By Ida Rehnström, FSC Denmark
So why have a specific side meeting on the North American market?
Well, the US is both the world’s largest producer and importer and the second largest exporter of wood products throughout the world. The second largest is Canada. So for FSC to advance on a global scale this region is crucial.
Chris McLaren, Chief Marketing Officer at FSC US presented the US market situation in terms of purchase and highlighted that “price is more important in this region compared to other regions worldwide.” At the same time “responsibility is somewhat less important here vs. other market drivers”. In other words, it could sound like an uphill battle to push the market for more uptake of FSC. But that was not necessarily the conclusion. Instead, it was stressed that we need to get the market initiatives going to avoid a decrease in certified forest areas in the region, especially in untapped markets like construction and furniture. And the message was that there is plenty of interest to do so from the industry as well as from the consumers.
Good news: Consumers DO prefer FSC
One of the session’s most photographed slides was the result of a consumer preference research study. This showed that consumers that were educated on FSC and what the label means were extremely likely to go for FSC-labelled products. In fact, the study showed that 9 in 10 consumers who are FSC-aware say FSC labelling makes them more likely to buy.
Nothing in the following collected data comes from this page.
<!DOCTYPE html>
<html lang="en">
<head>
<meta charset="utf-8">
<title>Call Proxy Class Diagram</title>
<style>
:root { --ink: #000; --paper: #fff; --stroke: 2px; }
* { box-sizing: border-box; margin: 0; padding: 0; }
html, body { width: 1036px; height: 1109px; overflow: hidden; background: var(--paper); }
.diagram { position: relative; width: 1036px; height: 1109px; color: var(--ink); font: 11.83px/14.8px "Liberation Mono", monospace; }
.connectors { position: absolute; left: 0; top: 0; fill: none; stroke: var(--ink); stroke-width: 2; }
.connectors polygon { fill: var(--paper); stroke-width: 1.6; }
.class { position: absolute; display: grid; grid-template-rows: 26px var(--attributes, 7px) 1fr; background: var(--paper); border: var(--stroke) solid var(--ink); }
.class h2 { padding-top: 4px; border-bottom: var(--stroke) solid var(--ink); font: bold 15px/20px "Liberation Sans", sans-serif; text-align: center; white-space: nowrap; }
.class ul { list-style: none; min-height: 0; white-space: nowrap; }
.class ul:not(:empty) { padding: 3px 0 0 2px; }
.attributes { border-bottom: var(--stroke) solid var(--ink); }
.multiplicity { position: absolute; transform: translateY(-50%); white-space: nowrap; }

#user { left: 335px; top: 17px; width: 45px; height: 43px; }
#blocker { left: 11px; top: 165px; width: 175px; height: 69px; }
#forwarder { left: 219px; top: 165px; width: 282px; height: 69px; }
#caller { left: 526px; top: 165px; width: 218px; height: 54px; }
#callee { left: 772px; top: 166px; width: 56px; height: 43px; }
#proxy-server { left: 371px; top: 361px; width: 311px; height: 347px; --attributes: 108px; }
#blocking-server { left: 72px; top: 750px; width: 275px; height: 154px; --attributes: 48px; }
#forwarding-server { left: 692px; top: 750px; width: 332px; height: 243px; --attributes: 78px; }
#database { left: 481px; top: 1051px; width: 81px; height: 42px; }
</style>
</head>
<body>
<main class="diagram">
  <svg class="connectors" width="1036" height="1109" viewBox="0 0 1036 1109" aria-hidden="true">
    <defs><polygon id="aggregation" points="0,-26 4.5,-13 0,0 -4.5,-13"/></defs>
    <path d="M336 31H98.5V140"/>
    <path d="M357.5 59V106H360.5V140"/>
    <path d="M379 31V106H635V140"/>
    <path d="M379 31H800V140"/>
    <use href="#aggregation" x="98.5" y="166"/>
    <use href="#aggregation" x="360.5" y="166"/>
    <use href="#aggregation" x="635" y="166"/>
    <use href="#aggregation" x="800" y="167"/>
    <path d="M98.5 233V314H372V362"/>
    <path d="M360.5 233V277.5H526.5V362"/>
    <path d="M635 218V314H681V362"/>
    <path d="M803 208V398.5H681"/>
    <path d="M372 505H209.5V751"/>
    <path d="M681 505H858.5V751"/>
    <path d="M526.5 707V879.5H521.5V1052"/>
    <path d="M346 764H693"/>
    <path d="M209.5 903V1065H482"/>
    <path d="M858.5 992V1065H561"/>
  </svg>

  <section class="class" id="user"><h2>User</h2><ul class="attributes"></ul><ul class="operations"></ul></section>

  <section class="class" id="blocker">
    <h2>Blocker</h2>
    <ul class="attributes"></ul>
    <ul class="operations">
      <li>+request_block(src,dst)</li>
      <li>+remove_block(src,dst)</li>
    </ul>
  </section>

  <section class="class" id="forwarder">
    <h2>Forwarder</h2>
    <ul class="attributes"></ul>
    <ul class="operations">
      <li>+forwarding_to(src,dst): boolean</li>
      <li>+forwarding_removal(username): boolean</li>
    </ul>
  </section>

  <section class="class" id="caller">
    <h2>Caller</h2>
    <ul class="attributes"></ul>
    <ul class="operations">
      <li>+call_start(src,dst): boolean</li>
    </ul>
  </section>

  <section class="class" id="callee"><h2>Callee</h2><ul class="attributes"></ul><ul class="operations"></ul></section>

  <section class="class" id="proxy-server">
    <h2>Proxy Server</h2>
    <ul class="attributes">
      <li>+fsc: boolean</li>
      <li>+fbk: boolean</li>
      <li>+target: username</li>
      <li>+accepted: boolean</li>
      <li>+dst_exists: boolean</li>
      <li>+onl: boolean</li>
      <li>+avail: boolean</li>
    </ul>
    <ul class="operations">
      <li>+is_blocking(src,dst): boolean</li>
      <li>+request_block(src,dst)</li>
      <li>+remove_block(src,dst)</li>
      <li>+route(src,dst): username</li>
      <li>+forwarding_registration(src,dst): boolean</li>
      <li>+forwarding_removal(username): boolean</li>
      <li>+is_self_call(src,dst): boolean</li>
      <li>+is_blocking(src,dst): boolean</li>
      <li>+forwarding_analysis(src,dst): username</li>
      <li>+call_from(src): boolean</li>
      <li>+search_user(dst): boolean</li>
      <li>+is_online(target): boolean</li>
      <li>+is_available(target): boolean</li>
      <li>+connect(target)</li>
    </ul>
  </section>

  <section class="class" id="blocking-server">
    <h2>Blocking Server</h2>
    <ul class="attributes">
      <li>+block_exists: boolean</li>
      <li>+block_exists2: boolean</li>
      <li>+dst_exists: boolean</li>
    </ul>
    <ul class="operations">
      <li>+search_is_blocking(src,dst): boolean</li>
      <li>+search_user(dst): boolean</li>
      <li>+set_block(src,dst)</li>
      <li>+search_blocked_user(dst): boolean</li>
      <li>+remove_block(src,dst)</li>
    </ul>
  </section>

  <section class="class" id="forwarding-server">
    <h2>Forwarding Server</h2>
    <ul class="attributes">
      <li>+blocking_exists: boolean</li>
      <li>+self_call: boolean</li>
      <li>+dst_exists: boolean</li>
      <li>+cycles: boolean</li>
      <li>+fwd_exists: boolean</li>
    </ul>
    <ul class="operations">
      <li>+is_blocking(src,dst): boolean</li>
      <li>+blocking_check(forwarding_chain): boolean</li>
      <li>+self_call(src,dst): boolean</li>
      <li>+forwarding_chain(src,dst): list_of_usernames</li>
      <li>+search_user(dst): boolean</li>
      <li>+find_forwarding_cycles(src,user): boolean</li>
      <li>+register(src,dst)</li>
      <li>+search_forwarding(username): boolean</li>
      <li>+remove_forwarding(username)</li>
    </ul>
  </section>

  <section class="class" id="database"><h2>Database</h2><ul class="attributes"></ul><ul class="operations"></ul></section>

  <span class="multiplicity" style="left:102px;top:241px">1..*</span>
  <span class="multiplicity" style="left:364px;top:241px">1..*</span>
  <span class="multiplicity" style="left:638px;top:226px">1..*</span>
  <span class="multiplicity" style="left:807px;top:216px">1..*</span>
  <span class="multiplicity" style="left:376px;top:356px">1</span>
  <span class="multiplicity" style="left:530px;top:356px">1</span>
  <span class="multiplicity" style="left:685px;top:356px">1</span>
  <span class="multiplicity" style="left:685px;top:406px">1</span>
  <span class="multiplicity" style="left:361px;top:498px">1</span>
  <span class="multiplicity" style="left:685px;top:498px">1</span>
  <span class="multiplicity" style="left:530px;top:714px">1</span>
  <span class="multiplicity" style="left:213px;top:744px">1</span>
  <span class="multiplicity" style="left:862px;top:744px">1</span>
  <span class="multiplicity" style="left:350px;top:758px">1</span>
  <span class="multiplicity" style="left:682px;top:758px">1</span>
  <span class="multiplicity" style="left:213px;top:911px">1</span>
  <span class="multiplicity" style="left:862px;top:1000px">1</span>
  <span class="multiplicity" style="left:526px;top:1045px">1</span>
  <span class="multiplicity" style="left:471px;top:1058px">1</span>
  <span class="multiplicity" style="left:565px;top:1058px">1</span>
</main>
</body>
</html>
The research also showed that young people are more FSC-aware (40%) and that small amounts of information about FSC can have a strong influence. Therefore, the recommendation from Chris would be to “pair FSC labelling with basic facts about FSC.” This could be done through various media channels but also on FSC-certified products themselves.
Partners are crucial
Summing up the session Corey Brinkema, President of FSC US, stressed that previous marketing and communications activities for FSC in the region may have been way to technical and targeted towards business interest. This is an important change which is already underway in the form of a campaign concept and video called “one simple action.”
“Now we just need to get that message in front of the consumer” Corey concludes.
A final key message considered how to move forward to “educate” the consumer. To achieve this, partnerships should play a crucial role. The list of opportunities presented included template campaigns for corporate partners as well as “stand up social applause” with eNGO teams.